[Records drawn from a dataset]

___

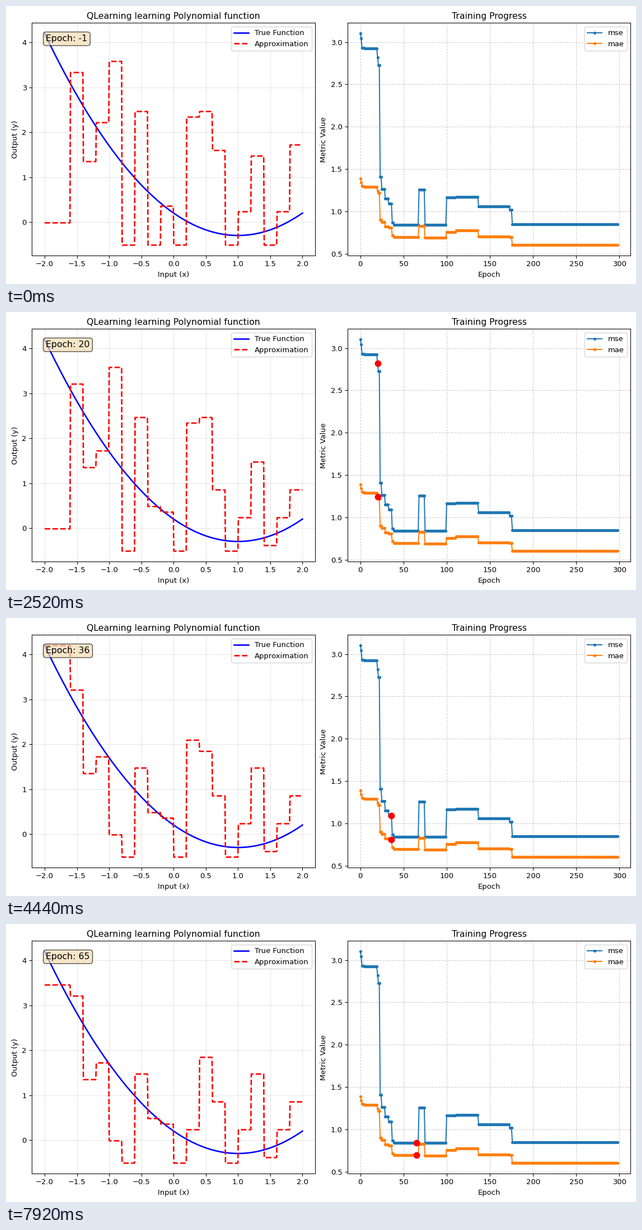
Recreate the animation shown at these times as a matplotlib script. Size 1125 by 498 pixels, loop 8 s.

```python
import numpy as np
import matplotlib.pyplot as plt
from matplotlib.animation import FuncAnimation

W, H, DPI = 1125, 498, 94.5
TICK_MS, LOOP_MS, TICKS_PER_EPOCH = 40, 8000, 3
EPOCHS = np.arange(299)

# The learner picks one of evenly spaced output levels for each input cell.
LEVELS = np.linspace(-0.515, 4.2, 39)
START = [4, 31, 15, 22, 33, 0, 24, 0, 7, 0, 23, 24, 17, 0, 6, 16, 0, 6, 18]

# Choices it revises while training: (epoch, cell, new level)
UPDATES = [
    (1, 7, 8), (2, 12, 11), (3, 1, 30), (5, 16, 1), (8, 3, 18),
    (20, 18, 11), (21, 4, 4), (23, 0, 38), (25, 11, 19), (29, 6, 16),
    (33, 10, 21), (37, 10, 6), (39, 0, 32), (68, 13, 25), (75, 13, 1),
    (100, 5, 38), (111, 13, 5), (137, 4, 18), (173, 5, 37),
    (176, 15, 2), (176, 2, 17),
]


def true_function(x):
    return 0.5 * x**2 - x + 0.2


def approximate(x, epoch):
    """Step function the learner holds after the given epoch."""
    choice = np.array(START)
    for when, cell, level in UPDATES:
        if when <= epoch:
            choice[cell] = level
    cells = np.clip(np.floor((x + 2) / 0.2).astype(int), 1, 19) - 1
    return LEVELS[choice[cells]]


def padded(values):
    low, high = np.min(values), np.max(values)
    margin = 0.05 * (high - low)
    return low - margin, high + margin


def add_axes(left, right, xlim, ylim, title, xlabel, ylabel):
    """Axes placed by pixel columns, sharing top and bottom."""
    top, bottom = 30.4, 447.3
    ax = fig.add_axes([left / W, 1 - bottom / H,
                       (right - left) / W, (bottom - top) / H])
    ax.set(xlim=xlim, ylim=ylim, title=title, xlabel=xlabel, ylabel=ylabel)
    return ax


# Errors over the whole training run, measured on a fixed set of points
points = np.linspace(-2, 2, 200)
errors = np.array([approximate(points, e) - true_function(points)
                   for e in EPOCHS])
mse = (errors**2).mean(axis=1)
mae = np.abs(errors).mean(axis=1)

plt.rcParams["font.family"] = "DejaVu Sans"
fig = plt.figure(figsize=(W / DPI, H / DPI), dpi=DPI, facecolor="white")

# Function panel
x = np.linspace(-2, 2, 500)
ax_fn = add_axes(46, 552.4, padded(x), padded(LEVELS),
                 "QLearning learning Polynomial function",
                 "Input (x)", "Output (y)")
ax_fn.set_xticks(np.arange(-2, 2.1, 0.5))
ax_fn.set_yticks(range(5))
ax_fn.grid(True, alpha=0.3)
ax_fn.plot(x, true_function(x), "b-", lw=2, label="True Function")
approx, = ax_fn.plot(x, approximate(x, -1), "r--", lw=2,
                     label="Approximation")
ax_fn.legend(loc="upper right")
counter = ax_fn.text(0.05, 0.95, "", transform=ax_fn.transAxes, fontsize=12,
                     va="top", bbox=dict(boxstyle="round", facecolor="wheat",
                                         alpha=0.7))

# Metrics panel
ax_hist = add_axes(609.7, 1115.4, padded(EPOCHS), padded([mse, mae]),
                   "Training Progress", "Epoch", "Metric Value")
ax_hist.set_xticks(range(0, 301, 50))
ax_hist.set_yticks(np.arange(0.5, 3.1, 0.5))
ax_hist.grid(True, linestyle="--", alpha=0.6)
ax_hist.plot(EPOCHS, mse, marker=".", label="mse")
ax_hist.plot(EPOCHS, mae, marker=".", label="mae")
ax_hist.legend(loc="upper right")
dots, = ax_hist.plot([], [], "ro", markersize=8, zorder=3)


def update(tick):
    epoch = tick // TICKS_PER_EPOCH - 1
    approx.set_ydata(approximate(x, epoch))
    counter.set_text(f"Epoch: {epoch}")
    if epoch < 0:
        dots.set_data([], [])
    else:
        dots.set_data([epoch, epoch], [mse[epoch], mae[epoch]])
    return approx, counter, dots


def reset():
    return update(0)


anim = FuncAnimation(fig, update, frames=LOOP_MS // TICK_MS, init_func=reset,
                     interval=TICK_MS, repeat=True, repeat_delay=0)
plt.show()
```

___

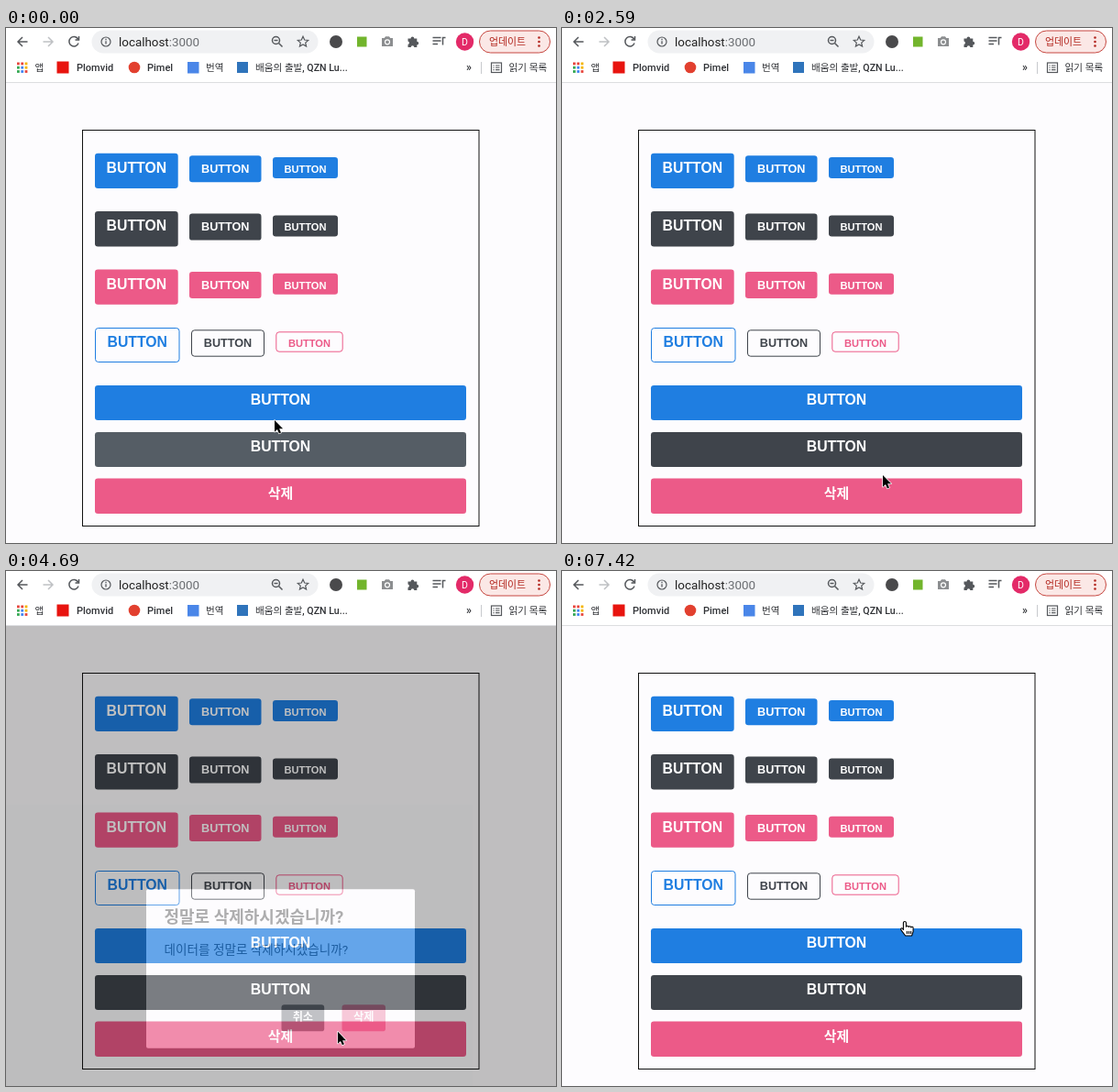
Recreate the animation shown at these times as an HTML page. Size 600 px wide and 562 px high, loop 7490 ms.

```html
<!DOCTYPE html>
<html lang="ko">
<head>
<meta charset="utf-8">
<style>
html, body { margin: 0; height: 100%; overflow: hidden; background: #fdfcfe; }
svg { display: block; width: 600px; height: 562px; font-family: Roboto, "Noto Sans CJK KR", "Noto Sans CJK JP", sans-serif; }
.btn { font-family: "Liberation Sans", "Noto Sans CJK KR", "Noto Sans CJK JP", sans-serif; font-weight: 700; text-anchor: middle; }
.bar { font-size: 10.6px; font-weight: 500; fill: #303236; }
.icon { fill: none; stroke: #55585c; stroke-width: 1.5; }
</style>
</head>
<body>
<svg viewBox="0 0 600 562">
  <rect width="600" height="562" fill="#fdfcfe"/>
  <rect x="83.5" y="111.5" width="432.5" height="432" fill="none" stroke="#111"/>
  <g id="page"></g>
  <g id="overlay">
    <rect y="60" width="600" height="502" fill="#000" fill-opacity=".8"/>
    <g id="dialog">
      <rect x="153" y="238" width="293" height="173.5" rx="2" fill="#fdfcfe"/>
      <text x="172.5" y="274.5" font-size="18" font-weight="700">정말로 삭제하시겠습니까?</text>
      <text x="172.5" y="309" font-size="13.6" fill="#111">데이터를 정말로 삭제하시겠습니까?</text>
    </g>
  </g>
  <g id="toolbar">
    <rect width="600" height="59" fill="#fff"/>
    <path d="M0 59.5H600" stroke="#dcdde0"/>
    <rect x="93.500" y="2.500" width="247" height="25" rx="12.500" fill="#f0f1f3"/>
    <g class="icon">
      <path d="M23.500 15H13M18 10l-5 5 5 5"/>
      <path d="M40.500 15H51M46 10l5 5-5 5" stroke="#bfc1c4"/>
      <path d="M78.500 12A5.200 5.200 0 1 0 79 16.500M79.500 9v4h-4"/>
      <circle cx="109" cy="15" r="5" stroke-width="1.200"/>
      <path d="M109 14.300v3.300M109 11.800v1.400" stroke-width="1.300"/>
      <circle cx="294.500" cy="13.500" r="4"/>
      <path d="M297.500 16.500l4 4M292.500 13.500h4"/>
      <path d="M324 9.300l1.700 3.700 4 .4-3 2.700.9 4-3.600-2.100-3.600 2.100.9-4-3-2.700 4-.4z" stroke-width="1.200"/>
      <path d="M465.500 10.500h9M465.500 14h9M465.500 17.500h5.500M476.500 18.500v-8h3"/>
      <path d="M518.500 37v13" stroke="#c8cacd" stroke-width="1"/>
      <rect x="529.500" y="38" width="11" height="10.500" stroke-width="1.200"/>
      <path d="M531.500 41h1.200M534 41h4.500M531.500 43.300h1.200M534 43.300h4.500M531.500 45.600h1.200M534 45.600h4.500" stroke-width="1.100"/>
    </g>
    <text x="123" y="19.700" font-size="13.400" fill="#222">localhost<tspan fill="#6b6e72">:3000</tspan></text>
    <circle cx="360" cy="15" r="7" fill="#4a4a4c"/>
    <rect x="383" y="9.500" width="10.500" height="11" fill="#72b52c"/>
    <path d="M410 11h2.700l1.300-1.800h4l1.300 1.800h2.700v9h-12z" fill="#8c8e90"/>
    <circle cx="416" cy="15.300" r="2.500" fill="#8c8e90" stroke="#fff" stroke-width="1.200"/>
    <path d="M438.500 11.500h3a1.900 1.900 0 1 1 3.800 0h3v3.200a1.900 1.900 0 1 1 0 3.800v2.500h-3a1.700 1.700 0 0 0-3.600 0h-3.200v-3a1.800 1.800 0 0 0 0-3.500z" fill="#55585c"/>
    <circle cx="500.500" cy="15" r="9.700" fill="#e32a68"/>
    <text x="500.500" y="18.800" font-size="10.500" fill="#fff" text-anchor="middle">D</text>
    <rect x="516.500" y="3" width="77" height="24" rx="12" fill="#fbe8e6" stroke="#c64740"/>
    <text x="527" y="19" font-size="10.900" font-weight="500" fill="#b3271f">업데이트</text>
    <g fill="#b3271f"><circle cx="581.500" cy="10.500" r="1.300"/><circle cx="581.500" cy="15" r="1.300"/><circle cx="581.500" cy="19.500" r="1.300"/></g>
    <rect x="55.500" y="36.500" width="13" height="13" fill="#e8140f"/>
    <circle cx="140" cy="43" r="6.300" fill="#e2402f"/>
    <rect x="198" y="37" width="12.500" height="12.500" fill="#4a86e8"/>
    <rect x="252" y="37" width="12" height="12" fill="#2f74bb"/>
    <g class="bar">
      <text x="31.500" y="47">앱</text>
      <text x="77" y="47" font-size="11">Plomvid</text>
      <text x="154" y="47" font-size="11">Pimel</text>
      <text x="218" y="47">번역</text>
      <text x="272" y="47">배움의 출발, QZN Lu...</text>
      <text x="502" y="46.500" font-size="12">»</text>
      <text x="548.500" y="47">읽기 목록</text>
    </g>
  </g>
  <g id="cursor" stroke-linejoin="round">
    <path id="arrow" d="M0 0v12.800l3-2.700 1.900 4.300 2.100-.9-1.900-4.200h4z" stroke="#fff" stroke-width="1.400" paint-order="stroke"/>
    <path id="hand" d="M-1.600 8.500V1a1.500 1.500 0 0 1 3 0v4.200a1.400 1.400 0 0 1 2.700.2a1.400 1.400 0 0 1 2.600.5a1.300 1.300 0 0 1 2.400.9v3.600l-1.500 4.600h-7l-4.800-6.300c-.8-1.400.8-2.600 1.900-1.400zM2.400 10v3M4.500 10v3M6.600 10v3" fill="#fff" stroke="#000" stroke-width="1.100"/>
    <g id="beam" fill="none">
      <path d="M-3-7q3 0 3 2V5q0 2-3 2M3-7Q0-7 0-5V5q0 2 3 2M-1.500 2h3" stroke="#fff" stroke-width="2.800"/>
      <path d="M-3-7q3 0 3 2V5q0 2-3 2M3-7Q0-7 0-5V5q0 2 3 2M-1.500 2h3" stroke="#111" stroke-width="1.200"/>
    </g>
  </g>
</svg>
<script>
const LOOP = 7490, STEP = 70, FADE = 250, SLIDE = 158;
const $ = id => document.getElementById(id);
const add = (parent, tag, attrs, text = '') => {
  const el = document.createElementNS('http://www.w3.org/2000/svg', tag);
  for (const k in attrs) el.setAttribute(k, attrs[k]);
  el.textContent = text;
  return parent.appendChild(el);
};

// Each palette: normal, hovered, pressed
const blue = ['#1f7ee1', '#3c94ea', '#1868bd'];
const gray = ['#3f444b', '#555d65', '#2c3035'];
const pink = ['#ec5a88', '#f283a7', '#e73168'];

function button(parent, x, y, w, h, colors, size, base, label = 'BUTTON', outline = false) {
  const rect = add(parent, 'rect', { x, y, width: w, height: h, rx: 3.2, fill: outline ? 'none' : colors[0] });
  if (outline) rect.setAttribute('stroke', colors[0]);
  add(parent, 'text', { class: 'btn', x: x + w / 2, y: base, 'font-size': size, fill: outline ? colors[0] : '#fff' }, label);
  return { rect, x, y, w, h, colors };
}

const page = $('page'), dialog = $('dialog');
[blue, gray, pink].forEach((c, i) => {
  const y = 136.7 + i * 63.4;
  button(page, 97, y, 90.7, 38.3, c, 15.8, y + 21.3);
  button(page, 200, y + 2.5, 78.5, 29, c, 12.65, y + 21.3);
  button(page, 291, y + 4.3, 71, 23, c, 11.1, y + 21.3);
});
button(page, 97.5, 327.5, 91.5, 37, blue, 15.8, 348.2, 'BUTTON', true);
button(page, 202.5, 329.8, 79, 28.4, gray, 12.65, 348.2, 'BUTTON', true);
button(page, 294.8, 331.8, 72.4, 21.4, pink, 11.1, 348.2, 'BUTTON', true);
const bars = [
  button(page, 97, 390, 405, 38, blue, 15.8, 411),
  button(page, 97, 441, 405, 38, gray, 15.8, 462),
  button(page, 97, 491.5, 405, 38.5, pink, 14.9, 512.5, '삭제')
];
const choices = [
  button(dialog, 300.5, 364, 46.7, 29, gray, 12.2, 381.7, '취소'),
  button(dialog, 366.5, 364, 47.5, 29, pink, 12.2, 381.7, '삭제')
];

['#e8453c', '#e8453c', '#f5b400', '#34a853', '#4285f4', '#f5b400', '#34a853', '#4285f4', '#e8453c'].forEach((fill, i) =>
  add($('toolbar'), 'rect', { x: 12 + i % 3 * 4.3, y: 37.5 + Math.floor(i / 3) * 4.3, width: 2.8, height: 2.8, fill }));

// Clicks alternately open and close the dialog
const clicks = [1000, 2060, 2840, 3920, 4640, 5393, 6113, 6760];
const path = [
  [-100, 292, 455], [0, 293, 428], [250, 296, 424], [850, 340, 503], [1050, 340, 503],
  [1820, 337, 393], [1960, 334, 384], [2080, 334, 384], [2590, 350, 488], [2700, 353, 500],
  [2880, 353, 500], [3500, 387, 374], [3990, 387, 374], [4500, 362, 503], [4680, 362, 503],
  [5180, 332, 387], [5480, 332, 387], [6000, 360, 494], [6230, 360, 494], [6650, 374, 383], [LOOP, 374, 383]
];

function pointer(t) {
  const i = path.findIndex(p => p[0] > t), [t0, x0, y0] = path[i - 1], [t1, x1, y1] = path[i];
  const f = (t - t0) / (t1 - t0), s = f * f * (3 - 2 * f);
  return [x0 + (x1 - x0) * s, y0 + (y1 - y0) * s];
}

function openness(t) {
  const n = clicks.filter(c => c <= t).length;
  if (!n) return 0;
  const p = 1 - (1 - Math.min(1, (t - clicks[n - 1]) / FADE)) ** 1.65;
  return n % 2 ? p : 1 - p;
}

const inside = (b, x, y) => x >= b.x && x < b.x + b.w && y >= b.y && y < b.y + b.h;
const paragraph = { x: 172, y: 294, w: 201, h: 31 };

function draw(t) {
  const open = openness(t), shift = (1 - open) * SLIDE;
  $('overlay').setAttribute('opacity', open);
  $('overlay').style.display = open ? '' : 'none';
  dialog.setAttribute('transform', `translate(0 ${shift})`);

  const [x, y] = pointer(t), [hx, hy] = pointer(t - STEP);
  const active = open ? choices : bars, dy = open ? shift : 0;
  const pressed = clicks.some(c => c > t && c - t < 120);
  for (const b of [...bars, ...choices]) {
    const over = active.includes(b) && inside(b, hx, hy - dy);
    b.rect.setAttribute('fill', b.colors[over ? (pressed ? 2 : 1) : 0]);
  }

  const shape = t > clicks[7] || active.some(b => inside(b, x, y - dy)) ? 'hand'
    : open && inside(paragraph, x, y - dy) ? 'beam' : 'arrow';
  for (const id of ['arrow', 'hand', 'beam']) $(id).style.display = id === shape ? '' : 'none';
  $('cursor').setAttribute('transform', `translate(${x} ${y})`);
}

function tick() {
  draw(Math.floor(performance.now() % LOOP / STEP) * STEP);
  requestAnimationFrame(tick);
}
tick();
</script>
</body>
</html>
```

___

What is being asked: Search the entries above for lines containing the word "none", and copy each one.

Finished exercise:
.icon { fill: none; stroke: #55585c; stroke-width: 1.5; }
  <rect x="83.5" y="111.5" width="432.5" height="432" fill="none" stroke="#111"/>
    <g id="beam" fill="none">
  const rect = add(parent, 'rect', { x, y, width: w, height: h, rx: 3.2, fill: outline ? 'none' : colors[0] });
  $('overlay').style.display = open ? '' : 'none';
  for (const id of ['arrow', 'hand', 'beam']) $(id).style.display = id === shape ? '' : 'none';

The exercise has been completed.